I had the opportunity to attend CES 2019 in Las Vegas last week. Once relegated to consumer gadgets, the massive technology tradeshow showcased the latest in displays, computing, smart appliances, drones, and automotive technology, and much more. The event attracted close to 200,000 attendees, and 4,500 companies around the globe. I arrived at the conference in a self-driving Lyft, powered by Aptiv, Later, I was invited by John Deere to ride in a self-driving tractor. Although both of these experiences were fun, their auto-piloting capabilities will certainly benefit in the coming years from the deployment of 5G, and the improved telemetry and smart sensor connectivity it will bring. The promise of learning about additional 5G use cases was my primary reason for attending the show this year. Without further ado, I would like to share some of my insights and learnings from the event.
Verizon’s Eight Currencies
Verizon was the most visible carrier promoting next generation 5G connectivity, amongst its competitors AT&T , Sprint, and T-Mobile . CEO Hans Vestberg hosted a keynote that was well attended—a great barometer of attendee interest in 5G. I liked Mr. Vestberg’s approach in summarizing the benefits of 5G into “Eight Currencies,” including speed and throughput, mobility, connected devices and IoT, energy efficiency and service deployment, and latency and reliability. In my opinion, the sub-5 millisecond low latency that mobile 5G will deliver is the game-changer for tactile response rates in both consumer and commercial applications.
In my fourth one-on-one with Verizon Chief Networking Officer Nicki Palmer, we discussed spectrum, propagation challenges, IoT, network densification ahead of its 5G fixed and mobile service deployments, and how the carrier is dedicated to delivering high quality of service. We also discussed the carrier’s efforts to educate the public on 5G, through a series of advertisements in the Wall Street Journal and New York TimesNYT -0.12%. I applaud these efforts, given the level of confusion around pre-standard and 3GPP ratified NR (or New Radio) and AT&T’s often confusing “5G Evolution” positioning for its own network densification.

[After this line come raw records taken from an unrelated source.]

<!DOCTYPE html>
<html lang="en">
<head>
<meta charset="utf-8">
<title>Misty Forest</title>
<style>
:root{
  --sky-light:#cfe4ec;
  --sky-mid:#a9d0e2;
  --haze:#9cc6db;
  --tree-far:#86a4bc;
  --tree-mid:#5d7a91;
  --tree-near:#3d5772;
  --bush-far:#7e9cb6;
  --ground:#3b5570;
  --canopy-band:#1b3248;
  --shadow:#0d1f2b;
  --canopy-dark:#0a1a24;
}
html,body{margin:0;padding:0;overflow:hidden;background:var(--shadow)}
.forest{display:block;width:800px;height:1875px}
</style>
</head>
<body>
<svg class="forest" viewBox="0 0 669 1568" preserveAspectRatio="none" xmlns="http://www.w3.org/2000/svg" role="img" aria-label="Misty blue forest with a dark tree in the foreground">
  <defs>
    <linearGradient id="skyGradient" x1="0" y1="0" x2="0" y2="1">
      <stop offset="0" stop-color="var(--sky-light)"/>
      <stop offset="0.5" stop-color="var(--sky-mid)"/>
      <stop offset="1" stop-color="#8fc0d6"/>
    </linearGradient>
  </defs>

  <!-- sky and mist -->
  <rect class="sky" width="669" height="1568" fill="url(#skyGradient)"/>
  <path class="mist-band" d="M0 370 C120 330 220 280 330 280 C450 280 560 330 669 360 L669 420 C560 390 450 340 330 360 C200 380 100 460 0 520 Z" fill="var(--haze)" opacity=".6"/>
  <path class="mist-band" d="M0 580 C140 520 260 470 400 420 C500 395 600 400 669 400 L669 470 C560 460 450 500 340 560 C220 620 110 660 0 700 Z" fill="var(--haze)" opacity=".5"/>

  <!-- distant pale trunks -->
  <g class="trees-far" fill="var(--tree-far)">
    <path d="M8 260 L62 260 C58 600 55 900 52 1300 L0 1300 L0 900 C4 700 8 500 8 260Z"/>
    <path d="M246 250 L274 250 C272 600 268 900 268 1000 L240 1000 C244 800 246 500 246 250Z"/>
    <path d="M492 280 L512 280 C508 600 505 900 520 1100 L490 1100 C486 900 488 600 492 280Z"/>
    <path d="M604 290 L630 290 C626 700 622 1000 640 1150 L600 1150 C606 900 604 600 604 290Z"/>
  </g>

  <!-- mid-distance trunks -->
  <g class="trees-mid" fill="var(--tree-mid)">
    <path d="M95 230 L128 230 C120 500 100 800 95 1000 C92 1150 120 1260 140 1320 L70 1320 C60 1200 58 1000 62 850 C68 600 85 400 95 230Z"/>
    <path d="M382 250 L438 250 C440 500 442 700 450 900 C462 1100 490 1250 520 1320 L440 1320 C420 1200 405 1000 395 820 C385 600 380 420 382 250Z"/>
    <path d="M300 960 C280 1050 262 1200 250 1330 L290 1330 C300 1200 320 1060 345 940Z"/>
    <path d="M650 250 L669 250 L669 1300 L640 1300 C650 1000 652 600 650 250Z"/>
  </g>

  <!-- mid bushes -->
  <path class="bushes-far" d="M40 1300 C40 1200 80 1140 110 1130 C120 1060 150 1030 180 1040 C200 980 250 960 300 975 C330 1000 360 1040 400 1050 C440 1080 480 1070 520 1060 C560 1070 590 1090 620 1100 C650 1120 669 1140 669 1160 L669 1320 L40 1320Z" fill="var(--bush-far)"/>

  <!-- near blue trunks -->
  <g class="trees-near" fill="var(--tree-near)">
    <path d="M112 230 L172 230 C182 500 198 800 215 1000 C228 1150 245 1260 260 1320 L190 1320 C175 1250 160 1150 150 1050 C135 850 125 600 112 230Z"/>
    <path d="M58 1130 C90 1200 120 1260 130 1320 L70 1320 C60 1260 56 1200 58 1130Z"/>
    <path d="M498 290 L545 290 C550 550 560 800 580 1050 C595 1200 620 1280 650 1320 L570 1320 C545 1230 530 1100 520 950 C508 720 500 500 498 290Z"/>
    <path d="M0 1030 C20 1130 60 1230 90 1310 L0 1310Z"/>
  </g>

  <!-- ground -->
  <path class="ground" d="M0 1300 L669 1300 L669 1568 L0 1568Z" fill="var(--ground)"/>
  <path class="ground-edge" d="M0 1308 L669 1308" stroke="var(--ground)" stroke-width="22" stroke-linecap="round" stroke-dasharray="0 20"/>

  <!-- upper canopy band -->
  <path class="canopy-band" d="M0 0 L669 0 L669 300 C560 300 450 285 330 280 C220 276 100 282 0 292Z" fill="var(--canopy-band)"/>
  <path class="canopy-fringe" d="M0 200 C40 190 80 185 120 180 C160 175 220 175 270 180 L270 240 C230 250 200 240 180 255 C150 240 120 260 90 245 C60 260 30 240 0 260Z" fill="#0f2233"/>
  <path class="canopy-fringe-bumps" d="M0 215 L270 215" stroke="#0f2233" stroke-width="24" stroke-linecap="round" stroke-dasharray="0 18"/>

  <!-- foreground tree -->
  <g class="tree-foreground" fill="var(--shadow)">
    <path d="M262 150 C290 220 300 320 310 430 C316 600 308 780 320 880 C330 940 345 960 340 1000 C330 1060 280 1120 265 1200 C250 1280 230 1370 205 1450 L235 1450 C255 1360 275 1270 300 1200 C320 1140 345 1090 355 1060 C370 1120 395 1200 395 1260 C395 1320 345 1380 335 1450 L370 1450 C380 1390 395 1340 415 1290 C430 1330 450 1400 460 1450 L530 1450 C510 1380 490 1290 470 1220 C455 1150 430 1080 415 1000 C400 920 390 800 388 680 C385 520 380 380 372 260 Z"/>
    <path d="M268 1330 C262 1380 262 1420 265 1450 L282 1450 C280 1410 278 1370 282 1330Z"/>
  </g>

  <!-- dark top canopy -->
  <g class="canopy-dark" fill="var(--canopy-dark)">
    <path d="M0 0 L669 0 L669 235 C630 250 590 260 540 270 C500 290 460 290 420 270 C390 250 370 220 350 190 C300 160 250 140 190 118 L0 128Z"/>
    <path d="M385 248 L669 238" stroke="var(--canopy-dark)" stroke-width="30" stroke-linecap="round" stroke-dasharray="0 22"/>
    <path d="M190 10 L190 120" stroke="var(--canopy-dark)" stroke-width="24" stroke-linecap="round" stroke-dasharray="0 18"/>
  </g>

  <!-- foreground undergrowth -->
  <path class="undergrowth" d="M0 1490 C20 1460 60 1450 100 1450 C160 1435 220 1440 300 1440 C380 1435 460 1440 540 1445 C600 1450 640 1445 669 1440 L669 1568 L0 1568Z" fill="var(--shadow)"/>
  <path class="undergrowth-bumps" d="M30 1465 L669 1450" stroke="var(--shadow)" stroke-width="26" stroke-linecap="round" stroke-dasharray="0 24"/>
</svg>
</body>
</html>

Verizon has also made considerable investments to ensure its network reliability (if interested, you can find that article here).
Healthcare, agriculture, and journalism are primed for 5G disruption
I predict that healthcare will see massive benefits from 5G. At CES 2019, I met again with Medivis—a start-up that is utilizing augmented reality (AR) and pre-standard 5G in the operating room to improve surgery accuracy and reduce healing time. Presently, physicians read film, attempt to translate it in digital form, and manually mark up procedure areas. Medivis aims to use AR to overlay complicated medical procedure mapping onto patients in real time. The file sizes involved are enormous, and presently must be processed on computers given AR headsets can’t handle that level of computational horsepower. 5G can provide the necessary pipe and deliver the low latency required for un-tethered tactile surgical procedures.
I never thought of John Deere as a tech company, but after spending time with executives at CES 2019, I’ve changed my opinion. Deere is leading an “AgTech revolution” and connectivity is an important element of its solution. Today, rural areas are dramatically underserved by 4G LTE. With spotty coverage, communication is dependent on bursting within coverage areas. 5G fixed and mobile deployments utilizing Massive MIMO technology should dramatically improve rural connectivity, as well as the CBRS “OnGo” initiative aimed at freeing up spectrum. This should facilitate a more consistent interface to John Deere’s cloud services, which promise to deliver near real-time analytic processing tailored down to the acre. John Deere says this will help farmers improve crop yields and reduce the use of herbicides, through the automatic adjustment of farming equipment.
Crowdsourced journalism such as WikiTribune (founded by Wikipedia creator Jimmy Wales), blends paid journalists with volunteer fact checkers in an effort to debunk the rise of “fake news.” The New York Times presented its vision of the future of journalism at CES 2019 emphasizing that mobile 5G can elevate crowdsourcing to another level by allowing people “on the street” to share high-resolution video in near real-time as news breaks. The use of connected drones for dramatic aerial photography and video is also a compelling consideration. The extremely low latency and high data throughput of 5G will make all of this a reality in the near future.
CES 2019 did not disappoint. Mobile broadband technology is quickly becoming an integral part of smart devices, complimenting the integration of Wi-Fi for certain use cases. From a consumer perspective, it’s easy to predict that low latency 5G mobile gaming will rise as a key use case and one that all of the carriers around the world can monetize to help recoup part of their multi-billion-dollar investments. However, I believe significant transformation in the commercial and enterprise markets will be facilitated by 5G both in and beyond the vertical markets demonstrated at the show. On a recent social media post, my best friend from high school replied “John Deere 5G. What’s Next?” I don’t know, but it will be fun to see what unfolds!